*Required work*
Beneath this instruction is a block of data; output from it exactly the lines that run from the one containing "و ساعت شروع</i>" through the one containing "<!-- مشتری -->", inclusive.

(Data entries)
———

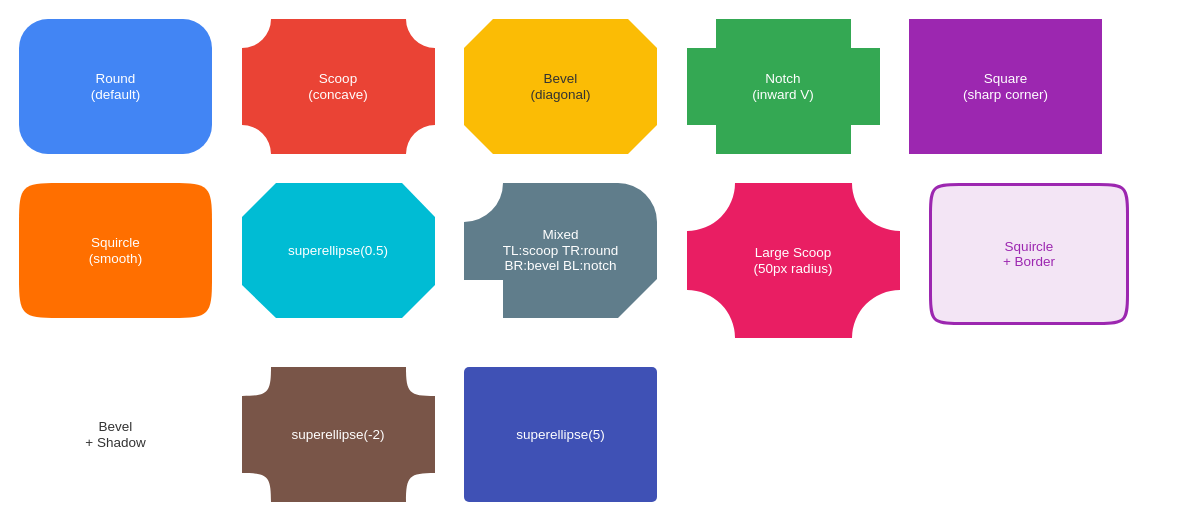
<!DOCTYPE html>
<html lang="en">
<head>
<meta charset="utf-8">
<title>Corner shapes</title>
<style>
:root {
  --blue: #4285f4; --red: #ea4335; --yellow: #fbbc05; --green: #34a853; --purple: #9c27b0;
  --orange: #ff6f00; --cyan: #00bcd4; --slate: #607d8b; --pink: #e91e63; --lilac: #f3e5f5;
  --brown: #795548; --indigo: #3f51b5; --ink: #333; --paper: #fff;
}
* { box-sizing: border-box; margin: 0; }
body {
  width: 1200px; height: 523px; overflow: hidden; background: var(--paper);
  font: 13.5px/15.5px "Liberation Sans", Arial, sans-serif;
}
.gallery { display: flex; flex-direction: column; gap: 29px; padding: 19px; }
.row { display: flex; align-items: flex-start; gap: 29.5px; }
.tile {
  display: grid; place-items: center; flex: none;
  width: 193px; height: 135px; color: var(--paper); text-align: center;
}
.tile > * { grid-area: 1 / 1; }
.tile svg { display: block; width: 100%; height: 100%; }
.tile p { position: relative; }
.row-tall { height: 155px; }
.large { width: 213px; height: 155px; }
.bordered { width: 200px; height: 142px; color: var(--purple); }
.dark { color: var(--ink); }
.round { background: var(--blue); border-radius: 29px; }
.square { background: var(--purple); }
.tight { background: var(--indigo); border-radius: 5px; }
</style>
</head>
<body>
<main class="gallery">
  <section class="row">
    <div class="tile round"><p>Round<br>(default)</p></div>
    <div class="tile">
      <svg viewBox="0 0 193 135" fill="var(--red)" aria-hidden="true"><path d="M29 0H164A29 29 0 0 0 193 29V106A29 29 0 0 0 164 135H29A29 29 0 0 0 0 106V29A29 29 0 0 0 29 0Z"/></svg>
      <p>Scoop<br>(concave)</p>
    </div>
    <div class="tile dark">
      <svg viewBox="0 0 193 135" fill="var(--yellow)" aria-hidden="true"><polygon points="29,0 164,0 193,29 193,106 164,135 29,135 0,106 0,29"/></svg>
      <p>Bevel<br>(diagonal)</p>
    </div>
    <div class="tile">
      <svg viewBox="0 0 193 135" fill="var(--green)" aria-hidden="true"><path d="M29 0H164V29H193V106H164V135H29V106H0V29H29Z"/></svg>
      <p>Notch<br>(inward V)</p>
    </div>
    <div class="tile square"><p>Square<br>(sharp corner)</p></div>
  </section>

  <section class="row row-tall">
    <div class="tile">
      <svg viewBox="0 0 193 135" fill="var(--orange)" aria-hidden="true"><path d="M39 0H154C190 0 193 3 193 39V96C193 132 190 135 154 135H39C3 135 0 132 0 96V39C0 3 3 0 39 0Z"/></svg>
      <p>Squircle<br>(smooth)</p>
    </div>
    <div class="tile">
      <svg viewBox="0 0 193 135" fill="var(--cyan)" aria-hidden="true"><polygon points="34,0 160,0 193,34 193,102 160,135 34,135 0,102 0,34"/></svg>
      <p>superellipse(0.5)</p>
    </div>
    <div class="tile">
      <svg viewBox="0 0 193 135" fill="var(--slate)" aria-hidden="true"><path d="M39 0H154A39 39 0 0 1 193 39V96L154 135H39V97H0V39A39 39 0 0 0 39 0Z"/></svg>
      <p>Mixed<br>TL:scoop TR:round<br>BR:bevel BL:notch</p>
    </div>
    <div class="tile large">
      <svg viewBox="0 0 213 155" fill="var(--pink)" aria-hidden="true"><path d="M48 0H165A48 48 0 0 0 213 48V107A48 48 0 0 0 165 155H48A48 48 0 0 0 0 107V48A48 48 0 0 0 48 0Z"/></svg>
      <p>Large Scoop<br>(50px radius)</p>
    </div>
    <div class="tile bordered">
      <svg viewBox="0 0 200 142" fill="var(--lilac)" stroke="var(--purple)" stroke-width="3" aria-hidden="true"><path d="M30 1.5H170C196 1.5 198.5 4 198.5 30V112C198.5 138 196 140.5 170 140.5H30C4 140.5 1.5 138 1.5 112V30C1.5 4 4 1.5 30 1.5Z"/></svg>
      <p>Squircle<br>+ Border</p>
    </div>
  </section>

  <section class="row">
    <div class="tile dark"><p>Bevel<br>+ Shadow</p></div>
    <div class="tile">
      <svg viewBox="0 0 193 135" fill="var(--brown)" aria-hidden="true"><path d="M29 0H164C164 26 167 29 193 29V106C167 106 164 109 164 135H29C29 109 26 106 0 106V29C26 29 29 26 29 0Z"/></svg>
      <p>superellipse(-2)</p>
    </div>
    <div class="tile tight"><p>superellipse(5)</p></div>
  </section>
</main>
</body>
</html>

———

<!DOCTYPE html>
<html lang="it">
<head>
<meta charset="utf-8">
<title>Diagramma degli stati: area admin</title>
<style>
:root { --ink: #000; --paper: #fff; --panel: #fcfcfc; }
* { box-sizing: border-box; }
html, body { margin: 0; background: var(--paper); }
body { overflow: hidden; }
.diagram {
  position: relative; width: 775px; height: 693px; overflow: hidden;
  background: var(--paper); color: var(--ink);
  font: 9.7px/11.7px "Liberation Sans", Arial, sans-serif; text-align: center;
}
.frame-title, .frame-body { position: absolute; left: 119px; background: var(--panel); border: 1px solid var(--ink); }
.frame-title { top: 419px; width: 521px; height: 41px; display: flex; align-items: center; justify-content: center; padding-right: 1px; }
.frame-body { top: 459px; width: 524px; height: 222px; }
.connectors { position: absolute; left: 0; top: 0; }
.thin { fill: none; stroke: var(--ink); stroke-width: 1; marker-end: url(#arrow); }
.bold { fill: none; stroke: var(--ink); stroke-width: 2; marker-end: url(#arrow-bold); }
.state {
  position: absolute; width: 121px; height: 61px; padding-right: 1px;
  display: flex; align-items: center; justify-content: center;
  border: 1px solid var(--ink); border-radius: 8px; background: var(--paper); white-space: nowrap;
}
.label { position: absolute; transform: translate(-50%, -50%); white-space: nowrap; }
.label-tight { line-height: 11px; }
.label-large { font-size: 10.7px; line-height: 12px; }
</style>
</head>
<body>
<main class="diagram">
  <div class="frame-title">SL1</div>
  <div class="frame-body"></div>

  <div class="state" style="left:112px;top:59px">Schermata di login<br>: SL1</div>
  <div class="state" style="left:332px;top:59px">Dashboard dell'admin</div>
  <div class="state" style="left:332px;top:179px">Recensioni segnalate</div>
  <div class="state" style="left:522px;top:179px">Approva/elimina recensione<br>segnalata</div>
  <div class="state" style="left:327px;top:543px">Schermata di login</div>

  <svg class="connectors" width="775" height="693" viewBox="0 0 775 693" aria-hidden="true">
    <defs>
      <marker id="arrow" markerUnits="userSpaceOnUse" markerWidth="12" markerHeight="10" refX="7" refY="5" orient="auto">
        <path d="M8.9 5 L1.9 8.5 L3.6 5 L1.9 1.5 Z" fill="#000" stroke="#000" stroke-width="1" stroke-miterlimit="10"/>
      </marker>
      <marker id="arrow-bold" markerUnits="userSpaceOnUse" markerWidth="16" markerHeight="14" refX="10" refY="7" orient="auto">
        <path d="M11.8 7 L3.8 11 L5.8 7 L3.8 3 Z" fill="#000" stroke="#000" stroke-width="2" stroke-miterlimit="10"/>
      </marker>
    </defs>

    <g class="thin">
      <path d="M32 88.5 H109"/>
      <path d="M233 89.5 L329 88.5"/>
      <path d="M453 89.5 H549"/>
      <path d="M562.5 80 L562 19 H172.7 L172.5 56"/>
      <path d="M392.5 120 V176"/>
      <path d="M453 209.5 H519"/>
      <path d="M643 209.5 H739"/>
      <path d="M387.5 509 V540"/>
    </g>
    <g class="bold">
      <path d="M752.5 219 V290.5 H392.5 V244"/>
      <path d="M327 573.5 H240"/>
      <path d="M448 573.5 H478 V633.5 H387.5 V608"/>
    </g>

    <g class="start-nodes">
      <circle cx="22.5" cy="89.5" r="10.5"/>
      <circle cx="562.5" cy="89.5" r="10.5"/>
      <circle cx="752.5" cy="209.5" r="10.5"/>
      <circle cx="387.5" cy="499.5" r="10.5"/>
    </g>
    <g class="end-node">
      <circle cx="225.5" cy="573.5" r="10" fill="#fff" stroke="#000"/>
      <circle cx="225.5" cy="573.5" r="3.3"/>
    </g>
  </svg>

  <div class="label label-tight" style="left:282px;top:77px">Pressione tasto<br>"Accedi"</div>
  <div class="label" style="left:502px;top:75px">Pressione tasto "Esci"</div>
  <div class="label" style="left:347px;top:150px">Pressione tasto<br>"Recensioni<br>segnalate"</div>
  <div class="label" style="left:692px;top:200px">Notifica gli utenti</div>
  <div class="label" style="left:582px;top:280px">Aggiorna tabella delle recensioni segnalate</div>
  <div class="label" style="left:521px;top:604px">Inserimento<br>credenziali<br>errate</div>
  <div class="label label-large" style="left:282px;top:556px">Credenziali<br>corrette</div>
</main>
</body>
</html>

———

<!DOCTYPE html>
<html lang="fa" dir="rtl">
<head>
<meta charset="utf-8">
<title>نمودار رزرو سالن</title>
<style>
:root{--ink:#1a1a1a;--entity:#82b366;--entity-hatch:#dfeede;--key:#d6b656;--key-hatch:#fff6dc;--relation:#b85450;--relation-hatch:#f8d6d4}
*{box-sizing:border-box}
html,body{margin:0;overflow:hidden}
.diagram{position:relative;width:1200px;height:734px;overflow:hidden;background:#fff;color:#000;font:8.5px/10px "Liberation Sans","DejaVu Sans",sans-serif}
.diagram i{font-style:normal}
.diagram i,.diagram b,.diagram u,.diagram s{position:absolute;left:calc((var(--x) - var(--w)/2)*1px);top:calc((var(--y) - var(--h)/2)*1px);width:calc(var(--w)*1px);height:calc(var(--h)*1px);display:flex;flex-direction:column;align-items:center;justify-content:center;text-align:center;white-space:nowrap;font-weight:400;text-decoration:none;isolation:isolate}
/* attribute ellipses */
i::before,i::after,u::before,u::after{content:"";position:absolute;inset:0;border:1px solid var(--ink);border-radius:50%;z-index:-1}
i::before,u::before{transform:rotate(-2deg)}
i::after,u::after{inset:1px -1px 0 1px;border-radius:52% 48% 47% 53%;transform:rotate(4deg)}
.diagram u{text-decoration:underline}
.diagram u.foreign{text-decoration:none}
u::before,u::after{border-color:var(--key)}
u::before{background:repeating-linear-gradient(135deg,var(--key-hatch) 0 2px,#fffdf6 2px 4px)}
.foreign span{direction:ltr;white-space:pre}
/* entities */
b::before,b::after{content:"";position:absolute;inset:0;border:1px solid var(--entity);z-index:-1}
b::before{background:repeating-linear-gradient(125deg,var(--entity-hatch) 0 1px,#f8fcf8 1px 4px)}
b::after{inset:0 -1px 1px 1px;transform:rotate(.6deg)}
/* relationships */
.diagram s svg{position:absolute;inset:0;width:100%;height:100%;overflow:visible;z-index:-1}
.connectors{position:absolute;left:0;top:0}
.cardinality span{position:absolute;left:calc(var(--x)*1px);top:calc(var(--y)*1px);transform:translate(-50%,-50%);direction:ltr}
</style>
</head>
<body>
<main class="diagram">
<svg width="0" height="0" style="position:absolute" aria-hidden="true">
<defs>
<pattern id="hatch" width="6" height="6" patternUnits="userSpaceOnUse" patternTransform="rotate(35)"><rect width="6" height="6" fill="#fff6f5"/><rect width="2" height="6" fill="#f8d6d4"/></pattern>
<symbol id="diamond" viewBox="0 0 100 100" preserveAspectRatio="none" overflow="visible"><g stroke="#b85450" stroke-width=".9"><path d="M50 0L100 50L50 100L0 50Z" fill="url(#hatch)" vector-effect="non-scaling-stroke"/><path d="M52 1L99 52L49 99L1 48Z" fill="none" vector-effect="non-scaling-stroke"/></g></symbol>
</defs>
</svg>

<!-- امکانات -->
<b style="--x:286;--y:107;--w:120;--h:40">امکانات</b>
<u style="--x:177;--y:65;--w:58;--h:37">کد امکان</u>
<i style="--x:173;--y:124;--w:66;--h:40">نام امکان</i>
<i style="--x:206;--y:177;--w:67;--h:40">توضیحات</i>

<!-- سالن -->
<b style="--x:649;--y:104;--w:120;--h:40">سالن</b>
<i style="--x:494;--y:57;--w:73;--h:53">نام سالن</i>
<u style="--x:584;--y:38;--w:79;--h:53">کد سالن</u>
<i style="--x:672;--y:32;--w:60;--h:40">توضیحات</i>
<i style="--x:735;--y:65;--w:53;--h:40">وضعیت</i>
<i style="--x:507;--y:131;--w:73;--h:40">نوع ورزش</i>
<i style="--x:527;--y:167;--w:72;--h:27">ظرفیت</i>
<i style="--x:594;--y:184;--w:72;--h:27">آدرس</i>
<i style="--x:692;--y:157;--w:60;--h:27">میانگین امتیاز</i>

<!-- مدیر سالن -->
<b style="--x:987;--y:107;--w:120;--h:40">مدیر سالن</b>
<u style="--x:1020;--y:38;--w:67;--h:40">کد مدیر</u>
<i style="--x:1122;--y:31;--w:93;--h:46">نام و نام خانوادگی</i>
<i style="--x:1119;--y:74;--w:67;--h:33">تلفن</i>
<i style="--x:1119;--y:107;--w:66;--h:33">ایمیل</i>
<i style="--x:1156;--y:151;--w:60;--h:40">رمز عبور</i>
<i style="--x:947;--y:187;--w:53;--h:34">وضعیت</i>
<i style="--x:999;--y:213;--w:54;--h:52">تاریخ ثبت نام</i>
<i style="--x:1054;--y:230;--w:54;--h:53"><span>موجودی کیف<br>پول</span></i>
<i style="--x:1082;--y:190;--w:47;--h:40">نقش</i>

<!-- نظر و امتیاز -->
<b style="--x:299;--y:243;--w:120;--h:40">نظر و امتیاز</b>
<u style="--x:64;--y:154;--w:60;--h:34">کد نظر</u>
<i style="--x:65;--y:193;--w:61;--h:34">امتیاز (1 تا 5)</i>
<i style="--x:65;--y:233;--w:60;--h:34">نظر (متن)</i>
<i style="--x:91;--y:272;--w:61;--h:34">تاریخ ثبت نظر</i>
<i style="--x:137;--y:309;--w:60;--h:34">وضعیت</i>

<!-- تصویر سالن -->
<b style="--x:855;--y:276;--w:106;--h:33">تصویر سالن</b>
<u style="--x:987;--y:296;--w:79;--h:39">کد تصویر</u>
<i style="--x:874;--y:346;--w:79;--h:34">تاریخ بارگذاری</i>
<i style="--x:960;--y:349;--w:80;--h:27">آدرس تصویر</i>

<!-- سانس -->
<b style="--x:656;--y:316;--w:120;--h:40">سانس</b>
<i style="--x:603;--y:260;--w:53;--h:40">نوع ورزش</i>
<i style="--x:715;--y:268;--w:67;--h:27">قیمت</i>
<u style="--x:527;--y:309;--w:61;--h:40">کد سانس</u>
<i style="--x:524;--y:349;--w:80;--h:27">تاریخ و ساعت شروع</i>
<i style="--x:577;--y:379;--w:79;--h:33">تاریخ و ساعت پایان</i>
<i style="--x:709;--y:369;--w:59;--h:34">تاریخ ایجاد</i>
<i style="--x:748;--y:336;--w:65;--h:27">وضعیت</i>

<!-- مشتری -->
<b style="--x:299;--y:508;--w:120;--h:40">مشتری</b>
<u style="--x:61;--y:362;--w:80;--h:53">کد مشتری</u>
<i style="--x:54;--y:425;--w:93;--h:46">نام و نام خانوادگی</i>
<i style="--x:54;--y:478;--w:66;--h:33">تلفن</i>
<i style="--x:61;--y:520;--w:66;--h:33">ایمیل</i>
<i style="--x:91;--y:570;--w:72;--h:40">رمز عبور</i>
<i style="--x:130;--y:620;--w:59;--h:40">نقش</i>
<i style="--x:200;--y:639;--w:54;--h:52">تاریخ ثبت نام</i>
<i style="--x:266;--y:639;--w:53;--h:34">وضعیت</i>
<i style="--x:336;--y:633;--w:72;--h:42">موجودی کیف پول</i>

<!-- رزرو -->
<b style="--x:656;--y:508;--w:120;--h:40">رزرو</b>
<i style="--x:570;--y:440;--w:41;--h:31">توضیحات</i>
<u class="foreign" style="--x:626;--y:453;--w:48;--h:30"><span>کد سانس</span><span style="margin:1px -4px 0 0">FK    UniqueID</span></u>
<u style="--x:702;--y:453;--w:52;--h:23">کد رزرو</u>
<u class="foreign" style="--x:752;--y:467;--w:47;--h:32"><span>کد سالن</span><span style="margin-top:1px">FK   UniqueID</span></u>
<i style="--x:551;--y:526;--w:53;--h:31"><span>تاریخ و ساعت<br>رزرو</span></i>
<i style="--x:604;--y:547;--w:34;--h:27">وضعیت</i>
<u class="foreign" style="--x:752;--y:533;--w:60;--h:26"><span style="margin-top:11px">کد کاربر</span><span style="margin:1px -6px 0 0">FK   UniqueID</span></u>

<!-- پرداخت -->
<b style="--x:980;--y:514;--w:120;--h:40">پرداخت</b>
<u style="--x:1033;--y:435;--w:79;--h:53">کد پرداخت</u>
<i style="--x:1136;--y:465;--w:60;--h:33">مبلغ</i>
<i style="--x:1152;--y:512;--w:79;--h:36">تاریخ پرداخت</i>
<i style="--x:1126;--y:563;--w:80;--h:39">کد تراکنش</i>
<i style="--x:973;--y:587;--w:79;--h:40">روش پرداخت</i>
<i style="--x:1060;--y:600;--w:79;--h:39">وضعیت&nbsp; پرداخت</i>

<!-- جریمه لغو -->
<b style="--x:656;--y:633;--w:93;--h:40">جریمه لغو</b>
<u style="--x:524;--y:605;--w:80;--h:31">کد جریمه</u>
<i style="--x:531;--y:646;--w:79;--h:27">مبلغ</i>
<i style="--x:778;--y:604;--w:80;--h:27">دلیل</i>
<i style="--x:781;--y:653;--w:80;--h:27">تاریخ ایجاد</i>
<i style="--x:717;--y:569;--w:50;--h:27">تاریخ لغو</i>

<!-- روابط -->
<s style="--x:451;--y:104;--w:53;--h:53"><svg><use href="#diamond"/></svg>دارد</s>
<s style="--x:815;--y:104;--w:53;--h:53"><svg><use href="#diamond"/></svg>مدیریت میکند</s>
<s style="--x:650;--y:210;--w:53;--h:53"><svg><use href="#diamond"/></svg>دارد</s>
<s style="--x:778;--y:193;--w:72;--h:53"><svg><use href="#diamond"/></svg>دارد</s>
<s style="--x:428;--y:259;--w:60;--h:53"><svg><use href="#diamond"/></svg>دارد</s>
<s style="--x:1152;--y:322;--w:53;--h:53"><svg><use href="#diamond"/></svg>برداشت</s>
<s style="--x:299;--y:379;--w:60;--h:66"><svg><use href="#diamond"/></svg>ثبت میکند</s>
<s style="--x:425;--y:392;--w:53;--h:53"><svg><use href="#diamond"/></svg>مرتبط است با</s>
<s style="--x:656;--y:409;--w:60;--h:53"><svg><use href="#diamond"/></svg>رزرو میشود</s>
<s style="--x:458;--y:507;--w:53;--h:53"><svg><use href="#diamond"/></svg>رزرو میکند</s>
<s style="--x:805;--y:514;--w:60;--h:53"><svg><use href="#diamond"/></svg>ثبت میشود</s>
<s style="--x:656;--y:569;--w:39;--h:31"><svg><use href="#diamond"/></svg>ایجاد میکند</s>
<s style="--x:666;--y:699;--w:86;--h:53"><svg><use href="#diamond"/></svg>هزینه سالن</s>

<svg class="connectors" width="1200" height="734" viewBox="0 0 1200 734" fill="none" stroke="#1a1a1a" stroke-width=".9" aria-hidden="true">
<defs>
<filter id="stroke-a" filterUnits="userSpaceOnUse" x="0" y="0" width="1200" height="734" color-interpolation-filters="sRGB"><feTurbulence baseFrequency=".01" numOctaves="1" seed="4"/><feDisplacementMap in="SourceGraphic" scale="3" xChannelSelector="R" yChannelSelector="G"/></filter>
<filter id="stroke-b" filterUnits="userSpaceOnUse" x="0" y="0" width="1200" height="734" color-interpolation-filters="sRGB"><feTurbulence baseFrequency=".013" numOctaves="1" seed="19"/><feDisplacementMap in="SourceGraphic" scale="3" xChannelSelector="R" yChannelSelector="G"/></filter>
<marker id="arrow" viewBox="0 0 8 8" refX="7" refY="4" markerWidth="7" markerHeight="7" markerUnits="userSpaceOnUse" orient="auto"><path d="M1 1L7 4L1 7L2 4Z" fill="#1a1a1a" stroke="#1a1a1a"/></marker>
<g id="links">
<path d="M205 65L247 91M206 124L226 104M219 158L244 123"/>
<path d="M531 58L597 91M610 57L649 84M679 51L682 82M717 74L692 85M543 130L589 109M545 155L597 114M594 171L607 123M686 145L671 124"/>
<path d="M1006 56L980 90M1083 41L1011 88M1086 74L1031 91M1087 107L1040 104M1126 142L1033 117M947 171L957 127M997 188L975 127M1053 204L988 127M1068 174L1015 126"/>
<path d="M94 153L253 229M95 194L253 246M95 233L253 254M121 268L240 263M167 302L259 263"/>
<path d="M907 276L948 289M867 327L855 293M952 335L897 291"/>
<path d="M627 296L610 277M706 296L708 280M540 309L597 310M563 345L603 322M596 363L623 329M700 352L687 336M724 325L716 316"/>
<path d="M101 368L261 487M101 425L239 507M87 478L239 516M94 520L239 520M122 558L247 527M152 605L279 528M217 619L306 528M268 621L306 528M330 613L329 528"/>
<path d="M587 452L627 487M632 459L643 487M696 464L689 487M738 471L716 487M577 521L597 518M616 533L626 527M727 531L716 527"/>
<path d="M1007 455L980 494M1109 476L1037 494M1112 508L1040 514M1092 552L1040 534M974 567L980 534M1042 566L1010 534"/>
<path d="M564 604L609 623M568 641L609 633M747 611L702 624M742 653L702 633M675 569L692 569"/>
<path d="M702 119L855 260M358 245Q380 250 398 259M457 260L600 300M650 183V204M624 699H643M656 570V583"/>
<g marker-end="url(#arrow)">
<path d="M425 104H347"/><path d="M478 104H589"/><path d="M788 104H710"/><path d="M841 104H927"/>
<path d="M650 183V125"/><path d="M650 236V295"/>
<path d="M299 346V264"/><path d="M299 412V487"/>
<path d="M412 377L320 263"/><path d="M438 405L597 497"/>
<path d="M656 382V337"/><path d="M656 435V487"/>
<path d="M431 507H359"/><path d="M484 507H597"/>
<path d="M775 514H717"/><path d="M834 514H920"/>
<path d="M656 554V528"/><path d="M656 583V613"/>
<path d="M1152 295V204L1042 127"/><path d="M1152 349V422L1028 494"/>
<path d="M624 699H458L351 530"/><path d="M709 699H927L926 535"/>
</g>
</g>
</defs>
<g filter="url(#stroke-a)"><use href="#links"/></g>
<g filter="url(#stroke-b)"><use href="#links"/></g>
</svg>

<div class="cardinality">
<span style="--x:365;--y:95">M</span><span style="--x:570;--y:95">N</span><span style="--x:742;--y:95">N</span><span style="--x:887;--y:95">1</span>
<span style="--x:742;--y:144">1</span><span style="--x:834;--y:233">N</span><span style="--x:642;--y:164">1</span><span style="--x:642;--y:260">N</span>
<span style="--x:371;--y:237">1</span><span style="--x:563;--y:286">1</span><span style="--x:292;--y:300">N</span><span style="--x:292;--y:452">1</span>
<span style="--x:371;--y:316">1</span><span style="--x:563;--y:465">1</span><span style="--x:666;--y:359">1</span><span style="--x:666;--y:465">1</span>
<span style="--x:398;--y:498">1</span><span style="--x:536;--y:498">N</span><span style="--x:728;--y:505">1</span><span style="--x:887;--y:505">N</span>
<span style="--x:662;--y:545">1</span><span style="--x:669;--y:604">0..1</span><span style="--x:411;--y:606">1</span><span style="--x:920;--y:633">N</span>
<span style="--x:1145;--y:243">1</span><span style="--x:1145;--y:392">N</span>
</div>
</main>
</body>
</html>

———

*Task response*
<i style="--x:524;--y:349;--w:80;--h:27">تاریخ و ساعت شروع</i>
<i style="--x:577;--y:379;--w:79;--h:33">تاریخ و ساعت پایان</i>
<i style="--x:709;--y:369;--w:59;--h:34">تاریخ ایجاد</i>
<i style="--x:748;--y:336;--w:65;--h:27">وضعیت</i>

<!-- مشتری -->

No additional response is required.